-- Data under study follows --

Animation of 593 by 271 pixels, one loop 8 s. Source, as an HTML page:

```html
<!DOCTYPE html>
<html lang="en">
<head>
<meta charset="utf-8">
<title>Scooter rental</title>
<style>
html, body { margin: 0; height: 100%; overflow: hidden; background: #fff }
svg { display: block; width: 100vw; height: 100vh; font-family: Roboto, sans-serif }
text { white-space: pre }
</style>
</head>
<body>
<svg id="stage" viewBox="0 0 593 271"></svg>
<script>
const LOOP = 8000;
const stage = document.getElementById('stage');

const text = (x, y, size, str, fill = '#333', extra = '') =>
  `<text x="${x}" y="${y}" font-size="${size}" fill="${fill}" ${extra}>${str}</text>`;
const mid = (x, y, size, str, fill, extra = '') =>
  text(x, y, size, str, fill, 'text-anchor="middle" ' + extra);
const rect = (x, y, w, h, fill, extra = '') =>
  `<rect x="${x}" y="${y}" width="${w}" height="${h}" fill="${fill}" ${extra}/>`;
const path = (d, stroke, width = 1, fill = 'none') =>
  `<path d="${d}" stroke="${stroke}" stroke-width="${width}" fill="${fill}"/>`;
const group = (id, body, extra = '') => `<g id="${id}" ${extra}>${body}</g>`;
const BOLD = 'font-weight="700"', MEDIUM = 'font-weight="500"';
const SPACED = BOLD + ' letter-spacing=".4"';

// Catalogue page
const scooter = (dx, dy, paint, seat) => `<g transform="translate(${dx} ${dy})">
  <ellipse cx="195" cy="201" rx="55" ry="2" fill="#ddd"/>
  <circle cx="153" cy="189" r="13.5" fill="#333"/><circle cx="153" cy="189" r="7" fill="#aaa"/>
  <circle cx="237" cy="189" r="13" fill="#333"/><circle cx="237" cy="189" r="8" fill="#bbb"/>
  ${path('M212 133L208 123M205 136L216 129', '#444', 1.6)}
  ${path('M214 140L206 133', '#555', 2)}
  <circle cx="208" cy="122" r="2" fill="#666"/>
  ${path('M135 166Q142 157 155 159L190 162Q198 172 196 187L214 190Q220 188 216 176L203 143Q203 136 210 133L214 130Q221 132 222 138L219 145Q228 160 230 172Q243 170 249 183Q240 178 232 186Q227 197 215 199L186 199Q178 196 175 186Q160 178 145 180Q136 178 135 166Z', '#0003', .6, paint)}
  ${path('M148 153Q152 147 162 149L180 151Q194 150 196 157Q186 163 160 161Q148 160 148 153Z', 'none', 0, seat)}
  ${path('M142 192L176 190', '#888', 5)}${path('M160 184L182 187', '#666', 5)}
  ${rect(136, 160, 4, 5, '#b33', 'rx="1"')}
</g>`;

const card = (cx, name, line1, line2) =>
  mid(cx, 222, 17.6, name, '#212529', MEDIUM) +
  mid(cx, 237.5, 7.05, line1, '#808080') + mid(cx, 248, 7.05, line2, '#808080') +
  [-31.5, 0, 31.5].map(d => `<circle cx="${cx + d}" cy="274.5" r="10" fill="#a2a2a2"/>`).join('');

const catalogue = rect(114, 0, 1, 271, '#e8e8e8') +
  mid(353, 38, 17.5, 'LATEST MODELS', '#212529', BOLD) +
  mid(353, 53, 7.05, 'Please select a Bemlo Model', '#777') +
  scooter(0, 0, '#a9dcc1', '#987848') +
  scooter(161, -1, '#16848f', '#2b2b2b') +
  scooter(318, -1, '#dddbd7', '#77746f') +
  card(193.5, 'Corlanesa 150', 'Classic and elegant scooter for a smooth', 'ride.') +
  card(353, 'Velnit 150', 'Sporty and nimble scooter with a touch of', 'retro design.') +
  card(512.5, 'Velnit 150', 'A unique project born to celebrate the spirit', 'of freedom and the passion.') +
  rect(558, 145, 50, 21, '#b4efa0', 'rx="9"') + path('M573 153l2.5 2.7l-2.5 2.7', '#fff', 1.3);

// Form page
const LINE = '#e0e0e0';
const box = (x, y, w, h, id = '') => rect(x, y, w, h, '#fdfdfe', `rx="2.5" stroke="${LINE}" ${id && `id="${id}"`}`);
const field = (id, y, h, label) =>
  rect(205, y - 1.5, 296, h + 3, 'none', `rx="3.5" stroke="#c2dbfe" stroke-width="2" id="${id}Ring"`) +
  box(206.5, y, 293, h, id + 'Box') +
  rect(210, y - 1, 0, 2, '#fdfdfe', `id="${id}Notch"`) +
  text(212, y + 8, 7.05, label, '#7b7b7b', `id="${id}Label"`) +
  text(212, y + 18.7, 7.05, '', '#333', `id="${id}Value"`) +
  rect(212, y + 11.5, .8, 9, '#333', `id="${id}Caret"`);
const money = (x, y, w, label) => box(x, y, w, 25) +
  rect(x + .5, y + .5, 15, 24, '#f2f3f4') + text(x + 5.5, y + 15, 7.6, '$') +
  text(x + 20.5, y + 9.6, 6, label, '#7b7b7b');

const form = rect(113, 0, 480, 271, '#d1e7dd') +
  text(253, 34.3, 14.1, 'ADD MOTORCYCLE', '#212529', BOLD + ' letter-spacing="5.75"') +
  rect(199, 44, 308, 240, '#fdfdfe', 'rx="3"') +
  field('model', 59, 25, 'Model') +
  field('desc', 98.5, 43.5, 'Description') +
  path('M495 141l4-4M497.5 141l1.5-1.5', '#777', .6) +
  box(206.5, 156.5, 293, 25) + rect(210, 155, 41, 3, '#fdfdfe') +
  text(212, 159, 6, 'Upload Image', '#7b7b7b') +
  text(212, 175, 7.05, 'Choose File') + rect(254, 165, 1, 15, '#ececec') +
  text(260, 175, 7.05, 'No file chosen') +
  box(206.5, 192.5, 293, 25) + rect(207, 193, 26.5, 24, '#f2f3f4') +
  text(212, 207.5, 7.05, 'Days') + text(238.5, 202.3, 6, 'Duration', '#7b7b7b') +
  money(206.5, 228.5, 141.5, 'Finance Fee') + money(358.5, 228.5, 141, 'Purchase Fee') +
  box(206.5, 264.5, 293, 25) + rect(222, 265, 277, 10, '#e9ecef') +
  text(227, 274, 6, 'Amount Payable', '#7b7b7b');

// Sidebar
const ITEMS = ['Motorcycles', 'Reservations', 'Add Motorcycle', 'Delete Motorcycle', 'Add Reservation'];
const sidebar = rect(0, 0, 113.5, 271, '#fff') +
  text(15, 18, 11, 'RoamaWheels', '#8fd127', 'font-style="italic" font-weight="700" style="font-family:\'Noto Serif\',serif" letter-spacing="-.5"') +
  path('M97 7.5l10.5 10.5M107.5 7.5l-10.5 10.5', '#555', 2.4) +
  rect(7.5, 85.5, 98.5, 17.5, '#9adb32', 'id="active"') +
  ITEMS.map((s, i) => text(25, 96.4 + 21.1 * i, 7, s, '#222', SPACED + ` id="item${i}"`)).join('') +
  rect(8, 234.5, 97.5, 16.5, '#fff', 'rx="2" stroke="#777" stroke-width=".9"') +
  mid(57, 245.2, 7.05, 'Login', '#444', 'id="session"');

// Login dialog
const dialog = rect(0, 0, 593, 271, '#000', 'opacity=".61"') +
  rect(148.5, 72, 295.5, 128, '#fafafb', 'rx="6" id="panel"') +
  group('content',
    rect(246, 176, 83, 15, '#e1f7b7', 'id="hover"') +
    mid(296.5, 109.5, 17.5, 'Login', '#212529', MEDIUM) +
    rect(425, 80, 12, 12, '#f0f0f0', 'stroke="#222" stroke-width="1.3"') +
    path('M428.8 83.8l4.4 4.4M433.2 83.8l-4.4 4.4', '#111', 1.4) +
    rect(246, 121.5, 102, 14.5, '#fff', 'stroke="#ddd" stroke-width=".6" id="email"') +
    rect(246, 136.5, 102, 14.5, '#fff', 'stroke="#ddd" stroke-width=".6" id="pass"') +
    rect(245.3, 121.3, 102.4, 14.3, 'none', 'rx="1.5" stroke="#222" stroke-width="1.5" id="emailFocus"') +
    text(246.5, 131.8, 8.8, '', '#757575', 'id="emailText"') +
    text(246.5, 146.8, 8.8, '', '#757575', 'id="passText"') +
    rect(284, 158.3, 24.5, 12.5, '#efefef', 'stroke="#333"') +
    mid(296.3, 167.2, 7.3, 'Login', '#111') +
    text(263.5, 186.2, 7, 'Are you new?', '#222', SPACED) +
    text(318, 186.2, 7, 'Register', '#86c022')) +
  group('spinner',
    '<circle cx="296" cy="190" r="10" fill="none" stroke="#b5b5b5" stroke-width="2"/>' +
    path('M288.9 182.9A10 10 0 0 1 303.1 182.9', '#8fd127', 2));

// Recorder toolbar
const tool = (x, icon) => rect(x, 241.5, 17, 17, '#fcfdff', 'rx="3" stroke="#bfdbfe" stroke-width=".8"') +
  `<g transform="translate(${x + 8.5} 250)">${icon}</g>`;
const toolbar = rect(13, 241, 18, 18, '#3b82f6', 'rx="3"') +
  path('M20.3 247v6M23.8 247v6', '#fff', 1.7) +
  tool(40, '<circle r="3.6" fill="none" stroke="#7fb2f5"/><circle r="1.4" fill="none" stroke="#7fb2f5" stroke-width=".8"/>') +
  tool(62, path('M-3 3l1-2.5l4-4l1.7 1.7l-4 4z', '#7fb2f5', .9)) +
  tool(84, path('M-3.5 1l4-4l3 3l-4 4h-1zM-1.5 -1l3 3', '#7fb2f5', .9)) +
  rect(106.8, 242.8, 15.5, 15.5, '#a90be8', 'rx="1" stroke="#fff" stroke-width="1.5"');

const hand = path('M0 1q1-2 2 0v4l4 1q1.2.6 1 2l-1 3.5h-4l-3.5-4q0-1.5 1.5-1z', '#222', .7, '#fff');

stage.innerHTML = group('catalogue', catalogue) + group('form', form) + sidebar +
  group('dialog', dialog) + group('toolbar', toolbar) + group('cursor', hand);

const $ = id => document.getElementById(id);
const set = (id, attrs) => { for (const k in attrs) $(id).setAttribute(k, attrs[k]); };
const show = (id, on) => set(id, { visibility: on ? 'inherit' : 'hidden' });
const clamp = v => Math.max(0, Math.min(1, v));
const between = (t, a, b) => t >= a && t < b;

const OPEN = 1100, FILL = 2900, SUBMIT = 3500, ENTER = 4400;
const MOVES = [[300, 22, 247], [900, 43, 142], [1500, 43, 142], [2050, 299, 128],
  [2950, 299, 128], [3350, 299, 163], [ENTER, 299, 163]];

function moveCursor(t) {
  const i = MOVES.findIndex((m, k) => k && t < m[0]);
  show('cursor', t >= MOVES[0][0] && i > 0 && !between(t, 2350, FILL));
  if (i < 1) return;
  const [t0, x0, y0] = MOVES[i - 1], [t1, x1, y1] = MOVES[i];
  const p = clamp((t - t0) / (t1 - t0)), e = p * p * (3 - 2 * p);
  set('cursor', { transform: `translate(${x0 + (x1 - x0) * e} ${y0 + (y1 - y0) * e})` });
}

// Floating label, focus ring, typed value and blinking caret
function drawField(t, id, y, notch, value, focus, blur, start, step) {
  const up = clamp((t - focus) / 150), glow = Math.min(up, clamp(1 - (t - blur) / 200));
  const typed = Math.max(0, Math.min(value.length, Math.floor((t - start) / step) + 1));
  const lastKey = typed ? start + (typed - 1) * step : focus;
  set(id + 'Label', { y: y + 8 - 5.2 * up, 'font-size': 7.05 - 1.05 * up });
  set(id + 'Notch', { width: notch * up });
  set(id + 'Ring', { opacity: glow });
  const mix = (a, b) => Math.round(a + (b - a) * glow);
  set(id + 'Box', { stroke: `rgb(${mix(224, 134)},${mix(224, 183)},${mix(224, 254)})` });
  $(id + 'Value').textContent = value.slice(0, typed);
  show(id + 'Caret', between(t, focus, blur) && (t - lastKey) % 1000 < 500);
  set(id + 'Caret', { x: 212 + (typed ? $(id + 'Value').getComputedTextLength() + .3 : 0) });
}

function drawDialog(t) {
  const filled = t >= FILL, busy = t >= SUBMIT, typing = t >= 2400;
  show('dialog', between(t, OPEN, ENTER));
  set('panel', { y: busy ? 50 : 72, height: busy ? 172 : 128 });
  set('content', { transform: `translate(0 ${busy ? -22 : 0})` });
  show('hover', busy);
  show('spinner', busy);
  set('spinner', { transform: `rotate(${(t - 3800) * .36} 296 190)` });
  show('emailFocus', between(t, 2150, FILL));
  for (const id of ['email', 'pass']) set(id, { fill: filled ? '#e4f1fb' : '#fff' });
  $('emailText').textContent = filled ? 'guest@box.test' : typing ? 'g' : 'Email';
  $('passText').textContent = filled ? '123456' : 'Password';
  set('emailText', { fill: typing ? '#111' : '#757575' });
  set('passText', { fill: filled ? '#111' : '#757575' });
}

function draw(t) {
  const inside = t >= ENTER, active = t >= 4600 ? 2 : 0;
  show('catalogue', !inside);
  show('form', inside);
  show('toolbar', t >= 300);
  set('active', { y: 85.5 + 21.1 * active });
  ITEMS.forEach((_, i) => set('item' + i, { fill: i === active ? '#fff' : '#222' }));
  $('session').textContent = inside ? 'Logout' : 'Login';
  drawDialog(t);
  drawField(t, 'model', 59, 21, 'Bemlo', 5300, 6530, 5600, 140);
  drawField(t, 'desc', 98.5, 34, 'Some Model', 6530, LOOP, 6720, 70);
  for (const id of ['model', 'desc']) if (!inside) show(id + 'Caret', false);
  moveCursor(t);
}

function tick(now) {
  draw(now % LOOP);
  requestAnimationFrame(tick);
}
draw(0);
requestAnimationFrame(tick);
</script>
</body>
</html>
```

-- Data under study concluded --

### Description of the task
Copy out each line of the data where the string "drawDialog" appears.

### Result
function drawDialog(t) {
  drawDialog(t);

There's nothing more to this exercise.